When you set your garbage on the curb, you expect to see it disappear soon afterward. Unfortunately, there may be a time or two where this is not the case. The company could opt not to pick up your trash—but why? If you aren't sure why your garbage service has been fulfilled, or if you have another issue with trash, consider these tips as your guide to proper waste disposal.
1. Completely Close Your Trash Can's Lid
If you are unable to close the lid of your trash container, it is entirely possible that it will not be picked up. You may need to hold on to some of your waste until the next trash-pickup day. Additionally, you may want to consider upgrading your container size if you find that this is a common issue with your garbage cans. For instance, you might have had a new roommate move in and now need a container suitable for two people rather than one.
2. Close Bags Tightly
Spilled bacteria leads to foul odors and a discolored and gross trash can. Reduce the amount of bacteria that builds up in your trash container by ensuring that each bag is closed up tightly. You may also consider hosing out your trash can on a regular basis to ensure that it does not become unhealthy to haul. This also prevents insects from making your container their new home.
3. Throw Out the Right Things
You may be tempted to place certain types of cleaning and maintenance items in the trash, but these are not actually designated for most services to pick up normally.
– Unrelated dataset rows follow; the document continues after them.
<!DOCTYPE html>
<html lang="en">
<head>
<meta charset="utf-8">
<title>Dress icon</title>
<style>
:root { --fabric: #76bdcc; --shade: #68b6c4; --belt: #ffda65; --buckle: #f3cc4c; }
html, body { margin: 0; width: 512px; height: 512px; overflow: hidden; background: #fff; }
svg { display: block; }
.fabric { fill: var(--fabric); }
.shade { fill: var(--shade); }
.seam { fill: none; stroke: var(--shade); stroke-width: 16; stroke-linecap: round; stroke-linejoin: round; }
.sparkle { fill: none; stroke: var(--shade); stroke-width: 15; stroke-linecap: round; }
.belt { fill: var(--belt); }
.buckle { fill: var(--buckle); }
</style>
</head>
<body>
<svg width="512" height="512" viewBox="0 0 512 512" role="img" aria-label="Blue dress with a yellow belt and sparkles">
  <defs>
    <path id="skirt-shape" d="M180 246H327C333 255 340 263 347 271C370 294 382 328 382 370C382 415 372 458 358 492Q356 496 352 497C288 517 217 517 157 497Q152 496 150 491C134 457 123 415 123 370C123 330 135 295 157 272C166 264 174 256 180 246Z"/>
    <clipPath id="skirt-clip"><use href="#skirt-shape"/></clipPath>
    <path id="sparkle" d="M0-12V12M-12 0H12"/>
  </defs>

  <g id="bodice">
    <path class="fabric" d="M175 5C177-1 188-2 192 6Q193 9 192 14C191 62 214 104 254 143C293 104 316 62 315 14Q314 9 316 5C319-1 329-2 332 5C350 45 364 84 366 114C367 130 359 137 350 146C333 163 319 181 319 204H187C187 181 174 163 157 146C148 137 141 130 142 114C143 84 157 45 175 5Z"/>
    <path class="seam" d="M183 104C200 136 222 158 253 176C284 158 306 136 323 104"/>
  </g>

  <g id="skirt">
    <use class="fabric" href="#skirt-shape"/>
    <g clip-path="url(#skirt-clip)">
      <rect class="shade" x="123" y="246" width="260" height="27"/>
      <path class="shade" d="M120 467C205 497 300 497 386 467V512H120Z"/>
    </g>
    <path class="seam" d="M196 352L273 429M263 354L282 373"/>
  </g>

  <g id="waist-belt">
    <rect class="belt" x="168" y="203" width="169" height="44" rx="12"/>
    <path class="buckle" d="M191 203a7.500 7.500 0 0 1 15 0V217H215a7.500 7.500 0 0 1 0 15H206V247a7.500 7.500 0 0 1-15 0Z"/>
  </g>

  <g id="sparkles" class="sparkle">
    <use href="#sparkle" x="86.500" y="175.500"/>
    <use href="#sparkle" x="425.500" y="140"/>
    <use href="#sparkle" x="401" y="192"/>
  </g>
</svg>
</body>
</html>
This means you should avoid tossing out paint, paint thinner, oil, oil rags, and most insect-killing chemicals. You should also avoid throwing out batteries and flammables.
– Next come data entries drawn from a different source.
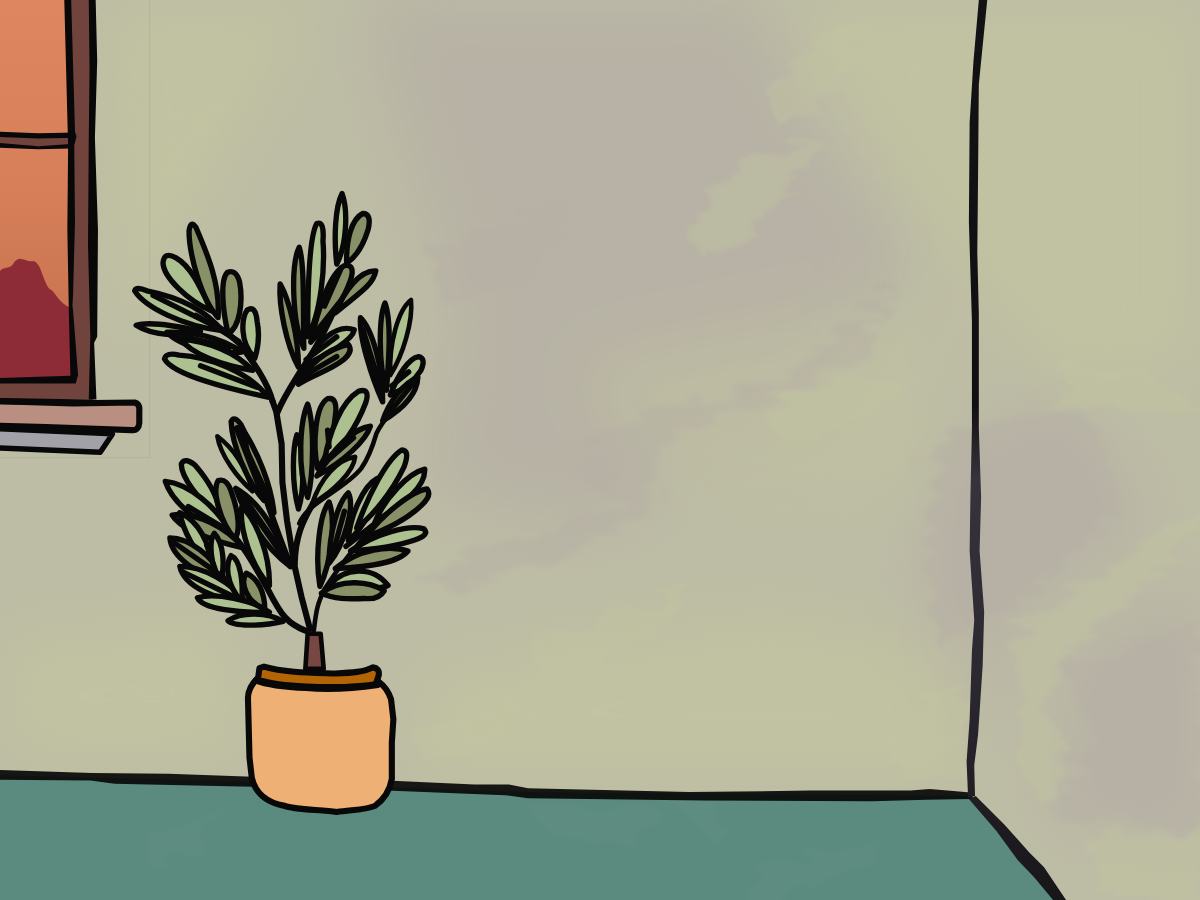
<!DOCTYPE html>
<html lang="en">
<head>
<meta charset="utf-8">
<title>Potted plant in a room corner</title>
<style>
:root{
  --ink:#080808;--ink-soft:#2c2831;
  --wall:#bdbca5;--wall-mauve:#b6afa5;--wall-lime:#c2c5a0;
  --floor:#5a8b7e;--floor-light:#679085;
  --leaf-light:#adc08f;--leaf-olive:#879067;
  --pot:#efb076;--pot-rim:#b36505;--trunk:#774743;
  --frame:#70443d;--sill:#b88f80;--sill-under:#a3a1a8;
  --sky-top:#de865f;--sky-low:#c97450;--hill:#8d2c36;
}
*{margin:0;padding:0}
html,body{width:1200px;height:900px;overflow:hidden;background:var(--wall)}
.room{display:block;width:1200px;height:900px}
.outline{stroke:var(--ink);stroke-width:8;stroke-linejoin:round;stroke-linecap:round}
.line{fill:none}
.leaves{stroke:var(--ink);stroke-width:7;stroke-linejoin:round}
.light{fill:var(--leaf-light)}
.olive{fill:var(--leaf-olive)}
.ink{fill:var(--ink)}
.mauve{fill:var(--wall-mauve)}
.lime{fill:var(--wall-lime)}
</style>
</head>
<body>
<svg class="room" viewBox="0 0 1568 1176" role="img" aria-label="A leafy plant in an orange pot by a window in the corner of a room">
<defs>
  <linearGradient id="sky" x1="0" y1="0" x2="0" y2="1">
    <stop offset="0" stop-color="var(--sky-top)"/><stop offset=".5" stop-color="#d67f59"/><stop offset=".85" stop-color="var(--sky-low)"/>
  </linearGradient>
  <linearGradient id="corner-ink" x1="0" y1="0" x2="0" y2="1176" gradientUnits="userSpaceOnUse">
    <stop offset="0" stop-color="#121113"/><stop offset=".45" stop-color="#100f12"/><stop offset=".53" stop-color="#37323b"/><stop offset=".75" stop-color="var(--ink-soft)"/><stop offset="1" stop-color="#171619"/>
  </linearGradient>
  <filter id="wash" x="-40%" y="-40%" width="180%" height="180%"><feGaussianBlur stdDeviation="42"/></filter>
  <filter id="brush" x="-20%" y="-20%" width="140%" height="140%">
    <feTurbulence type="fractalNoise" baseFrequency=".012 .05" numOctaves="3" seed="4" result="bristle"/>
    <feDisplacementMap in="SourceGraphic" in2="bristle" scale="46"/>
    <feGaussianBlur stdDeviation="3"/>
  </filter>
</defs>

<g id="wall">
  <rect width="1568" height="1176" fill="var(--wall)"/>
  <g filter="url(#wash)" opacity=".75">
    <path class="mauve" d="M480 0H980L1080 180L1190 330L1080 560L760 690L560 640L600 420Z"/>
    <path class="mauve" d="M1220 600L1400 520L1500 690L1330 800L1290 960L1210 880Z"/>
    <path class="mauve" d="M1400 850L1568 760V1100L1380 1060Z"/>
    <path class="lime" d="M130 0H420L250 300L150 480Z"/>
    <path class="lime" d="M1040 0H1568V480L1380 500L1180 260Z"/>
    <path class="lime" d="M0 830L300 800L330 1000H0Z"/>
    <path class="lime" d="M540 880L1000 800L1260 850L1240 1020H560Z"/>
    <path class="lime" d="M760 480L1220 380V660L860 640Z" opacity=".6"/>
  </g>
  <g filter="url(#brush)" opacity=".42">
    <path class="mauve" d="M760 590L850 530L1010 500L1180 370L1120 470L900 570L830 660L750 625Z"/>
    <path class="mauve" d="M540 760L700 690L890 640L760 720L600 770Z"/>
    <path class="mauve" d="M1210 650L1240 560L1420 540L1470 660L1360 770L1300 810L1220 840Z"/>
    <path class="mauve" d="M1390 870L1568 810V1080L1370 1070L1430 970Z"/>
    <path class="mauve" d="M560 330L760 250L700 350L580 400Z"/>
    <path class="lime" d="M900 300L960 210L1080 190L1010 270L920 340Z"/>
    <path class="lime" d="M1000 120L1060 50L1140 20L1110 100L1020 170Z"/>
    <path class="lime" d="M1000 540L1040 505L1200 490L1130 560L1020 570Z"/>
    <path class="lime" d="M1320 830L1420 760L1568 660V700L1420 830L1350 960Z"/>
    <path class="lime" d="M1340 900L1400 980L1370 1060L1330 1000Z"/>
    <path class="lime" d="M540 960L680 900L660 960L560 1000Z"/>
    <path class="lime" d="M690 850L900 760L850 820L720 900Z"/>
    <path class="lime" d="M1160 960L1260 880V1010L1180 1020Z"/>
    <path class="lime" d="M1370 530L1400 480L1500 490L1568 530L1480 540Z"/>
    <path class="lime" d="M1420 1100L1568 1075V1176H1440Z"/>
    <path class="lime" d="M200 220L260 140L300 120L230 230Z"/>
  </g>
  <path d="M195.500 0V598H0" fill="none" stroke="#a9a994" stroke-width="1" opacity=".6"/>
</g>

<g id="floor">
  <path fill="var(--floor)" d="M0 1013L330 1021L680 1035L1270 1040L1392 1176H0Z"/>
  <g fill="var(--floor-light)" opacity=".32" filter="url(#brush)">
    <path d="M190 1080L300 1060L250 1120L200 1140Z"/>
    <path d="M680 1050L860 1055L830 1110L720 1090Z"/>
    <path d="M880 1050H940V1110Z"/>
    <path d="M990 1130L1180 1090L1040 1176H970Z"/>
  </g>
  <path class="ink" d="M0 1006L120 1010L220 1011L330 1015V1028L240 1026L150 1024L118 1020L0 1019ZM505 1020L620 1025L665 1025L690 1030L900 1035L1060 1033L1190 1033L1215 1031L1272 1036L1270 1044L1210 1045L1140 1047L920 1046L690 1043L660 1039L505 1033Z" fill-opacity=".92"/>
</g>

<g id="corner" fill="url(#corner-ink)">
  <path d="M1279 0H1290L1285 50L1279 110L1278 230L1277 330L1279 410L1279 560L1282 650L1280 720L1286 800L1284 870L1278 960L1273 1000L1274 1040L1265 1042L1263 995L1267 940L1270 850L1273 810L1267 720L1268 650L1270 560L1270 420L1266 290L1267 160L1272 80Z"/>
  <path d="M1266 1044L1275 1040L1312 1077L1345 1114L1364 1133L1393 1176H1376L1351 1146L1330 1124L1302 1086Z"/>
</g>

<g id="window">
  <path fill="url(#sky)" d="M0 0H95V498H0Z"/>
  <path fill="var(--hill)" d="M0 354C6 347 14 353 19 342C27 332 34 344 44 341C54 345 55 363 64 377C74 382 76 397 95 403V498H0Z"/>
  <path fill="var(--frame)" d="M92 0H121L122 522H0V496H96Z"/>
  <path fill="var(--frame)" d="M0 176H96V191H0Z"/>
  <g class="ink">
    <path d="M84 0H93L98 172L100 178L97 190L98 290L95 400L102 490L99 501H0V494L92 491L90 410L88 300L89 190Z"/>
    <path d="M116 0H125L127 80L124 180L128 300L127 440L123 448L126 522L116 522L118 440L115 320L116 180L117 90Z"/>
    <path d="M0 172L50 174L98 173V180L50 181L0 179ZM0 187L50 191L92 188V194L50 195L0 193Z"/>
  </g>
  <path class="outline" fill="var(--sill-under)" stroke-width="7" d="M-8 560L147 567L131 591L-8 585Z" style="stroke-width:7"/>
  <path class="outline" fill="var(--sill)" d="M-8 524L95 527L176 526Q183 528 182 537V553Q181 563 172 562L60 558L-8 556Z"/>
  <path class="outline line" d="M-8 524L120 526"/>
</g>

<g id="plant">
  <g class="outline line">
    <path d="M405 822L394 780L385 740L375 680L369 630L368 580L361 538L356 524"/>
    <path d="M356 524C350 500 332 475 314 450C300 436 286 430 268 412"/>
    <path d="M362 540C370 520 382 502 392 486C410 462 432 420 458 356"/>
    <path d="M385 738C386 700 395 682 410 656" />
    <path d="M391 684C402 656 450 640 472 612C482 598 488 580 492 566C502 546 518 532 540 496" style="stroke-width:6"/>
    <path d="M399 824C376 815 368 805 350 770C332 738 318 712 298 692"/>
    <path d="M410 824C413 800 414 790 424 770C438 748 456 722 492 684" style="stroke-width:6"/>
    <path d="M380 740C364 700 354 672 344 640"/>
  </g>

  <g class="leaves">
    <g id="spray-top-left">
      <path class="olive" d="M285 415C262 390 247 330 247 302Q249 287 256 297C270 330 288 370 285 415Z"/>
      <path class="light" d="M276 406C245 393 214 362 213 344Q214 328 230 337C250 348 263 378 276 406Z"/>
      <path class="light" d="M290 432C240 426 190 402 176 380Q178 374 192 380C232 388 268 404 290 432Z"/>
      <path class="light" d="M178 425C195 420 232 426 262 433C236 441 198 438 178 425Z"/>
      <path class="olive" d="M316 460C285 463 238 455 218 434C250 433 288 440 316 460Z"/>
      <path class="olive" d="M298 436C290 402 288 365 297 356Q308 351 313 368C318 395 313 428 298 436Z"/>
      <path class="light" d="M333 468C312 447 316 415 323 405Q334 398 336 420C340 440 337 455 333 468Z"/>
      <path class="light" d="M330 484C290 477 250 463 236 443C272 446 308 460 330 484Z"/>
      <path class="light" d="M350 519C300 508 226 490 215 469Q217 460 234 464C272 466 326 486 350 519Z"/>
    </g>
    <g id="spray-top">
      <path class="light" d="M440 345C436 310 438 270 447 253C455 275 453 320 440 345Z"/>
      <path class="olive" d="M453 344C452 312 460 286 474 279Q486 279 481 300C475 320 466 335 453 344Z"/>
      <path class="olive" d="M390 480C374 450 364 400 366 371C378 392 390 440 390 480Z"/>
      <path class="olive" d="M397 455C381 420 380 345 391 323C398 345 396 400 397 455Z"/>
      <path class="light" d="M402 440C402 390 403 310 414 292Q424 288 422 315C425 350 419 410 402 440Z"/>
      <path class="olive" d="M406 447C414 410 430 357 450 347Q465 345 458 366C450 390 430 421 406 447Z"/>
      <path class="olive" d="M438 409C450 380 470 353 491 354C488 373 465 386 438 409Z"/>
      <path class="light" d="M397 478C414 447 440 422 463 431C460 446 430 461 397 478Z"/>
      <path class="olive" d="M390 502C403 476 426 457 455 450Q462 459 449 470C430 485 410 489 390 502Z"/>
    </g>
    <g id="spray-upper-right">
      <path class="olive" d="M500 525C485 492 469 440 471 415C486 430 501 480 500 525Z"/>
      <path class="olive" d="M505 510C494 475 495 415 503 396C512 420 508 470 505 510Z"/>
      <path class="light" d="M510 490C508 450 520 405 537 392C540 420 526 465 510 490Z" stroke-width="6"/>
      <path class="light" d="M510 516C520 490 534 468 547 466Q557 468 550 484C540 500 525 510 510 516Z"/>
      <path class="olive" d="M500 550C508 525 528 500 546 493C545 515 525 535 500 550Z"/>
    </g>
    <g id="spray-middle">
      <path class="light" d="M390 665C381 632 382 586 388 568C398 590 398 640 390 665Z"/>
      <path class="olive" d="M402 650C388 612 392 550 402 528C411 555 410 620 402 650Z"/>
      <path class="olive" d="M415 612C408 580 412 530 428 521Q442 518 438 545C435 575 426 600 415 612Z"/>
      <path class="light" d="M424 602C430 565 446 525 469 511Q484 507 478 526C465 560 446 586 424 602Z"/>
      <path class="olive" d="M414 622C434 590 460 560 484 557C478 576 450 602 414 622Z"/>
      <path class="light" d="M408 658C418 627 440 600 464 597C462 616 436 642 408 658Z" stroke-width="6"/>
    </g>
    <g id="spray-middle-left">
      <path class="light" d="M330 642C312 626 288 596 284 570C304 585 322 610 330 642Z" stroke-width="6"/>
      <path class="olive" d="M345 654C322 628 303 580 302 551Q306 542 315 555C330 585 342 622 345 654Z"/>
      <path class="olive" d="M358 670C338 636 322 600 318 562C336 590 354 632 358 670Z"/>
      <path class="olive" d="M379 740C344 714 320 672 308 638C340 656 364 698 379 740Z"/>
    </g>
    <g id="spray-lower-left">
      <path class="light" d="M287 672C260 657 236 621 237 606Q242 597 255 608C274 630 286 652 287 672Z"/>
      <path class="light" d="M302 697C265 691 225 657 216 629C246 632 282 661 302 697Z"/>
      <path class="olive" d="M307 704C287 682 277 640 285 628Q297 624 303 645C312 670 314 694 307 704Z"/>
      <path class="olive" d="M318 716C280 707 236 692 225 673C256 668 297 690 318 716Z"/>
      <path class="light" d="M275 740C256 726 238 690 235 670C258 680 276 710 275 740Z"/>
      <path class="light" d="M352 765C330 742 312 692 316 662C335 680 353 725 352 765Z"/>
      <path class="olive" d="M294 758C262 755 224 728 222 703C247 703 278 726 294 758Z"/>
      <path class="light" d="M288 762C274 737 273 706 280 697C293 711 294 740 288 762Z"/>
      <path class="light" d="M322 787C285 785 240 767 235 740C266 740 302 761 322 787Z"/>
      <path class="light" d="M316 786C294 762 295 736 302 726C314 731 318 760 316 786Z"/>
      <path class="olive" d="M346 796C322 787 313 761 322 749C338 756 346 776 346 796Z"/>
      <path class="light" d="M352 800C315 801 264 796 258 781C281 774 330 784 352 800Z"/>
      <path class="light" d="M370 812C342 819 304 818 298 811C315 799 350 800 370 812Z"/>
    </g>
    <g id="spray-lower-right">
      <path class="olive" d="M418 766C411 726 418 670 430 656C439 680 433 735 418 766Z"/>
      <path class="olive" d="M430 736C430 696 442 656 455 644C464 660 451 710 430 736Z"/>
      <path class="light" d="M455 706C457 676 474 635 493 625C493 655 476 690 455 706Z"/>
      <path class="light" d="M466 690C480 650 505 600 525 588Q536 588 528 610C511 645 486 675 466 690Z"/>
      <path class="light" d="M490 682C503 650 534 618 555 613C556 640 521 661 490 682Z"/>
      <path class="olive" d="M478 702C500 671 540 641 558 639Q565 647 550 661C530 680 505 691 478 702Z"/>
      <path class="light" d="M458 720C490 697 535 685 554 691Q562 699 541 706C515 715 485 718 458 720Z"/>
      <path class="olive" d="M438 743C468 717 510 712 533 720C520 736 480 741 438 743Z"/>
      <path class="light" d="M430 765C450 741 487 739 507 765C490 773 460 765 430 765Z"/>
      <path class="olive" d="M420 775C446 755 484 760 502 772Q495 784 476 782C455 783 436 783 420 775Z"/>
    </g>
  </g>

  <g id="leaf-shading" class="outline line" style="stroke-width:7">
    <path d="M256 412L312 446M262 478L336 506M200 386L272 422M228 437L300 454"/>
    <path d="M408 440L446 392M446 350L424 400M400 470L440 440M392 494L440 466"/>
    <path d="M474 430L498 508M504 545L542 498M512 504L534 486"/>
    <path d="M310 560L342 642M316 648L372 728M322 590L352 655" style="stroke-width:9"/>
    <path d="M226 708L286 750M240 748L310 782M246 662L296 692M270 712L284 752"/>
    <path d="M416 612L462 572M430 584L428 562M434 726L450 668M452 714L500 676"/>
  </g>

  <g id="pot" class="outline">
    <path fill="var(--trunk)" style="stroke-width:6" d="M402 828H419L423 874H399Z"/>
    <path fill="var(--pot)" d="M339 884C330 892 324 902 324 912L326 990L329 1016C333 1034 345 1048 372 1053C384 1058 420 1058 440 1061C460 1058 480 1058 490 1053Q508 1040 512 1018V970L514 940L511 914C508 904 502 896 494 890Z"/>
    <path fill="var(--pot-rim)" d="M345 871C372 879 408 879 438 880C460 879 476 878 487 872Q496 873 495 882L491 894C460 899 424 898 400 897C376 896 352 893 337 888L339 873Z"/>
    <path class="line" d="M334 889C352 896 376 898 400 899C424 901 460 900 494 895"/>
  </g>
</g>
</svg>
</body>
</html>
4. Don't Throw Out Medical Waste
Just as many chemicals are off-limits, so is much medical waste. You should not throw away needles or anything that would need to be placed in a special container by medical staff before being thrown away.
5. Know Your Yard Waste
The only items that belong in the yard-waste bin are those that are considered part of greenery. You can use this container for leaves, hedge trimmings, houseplants, and grass clippings; however, you should never use it for metal, food, soil, or rocks.
You can prevent many of your trash can–related woes by following this guide and sticking to the requirements for each type of bin that you use. Talk to a company such as Sullivan Refuse Inc for more information.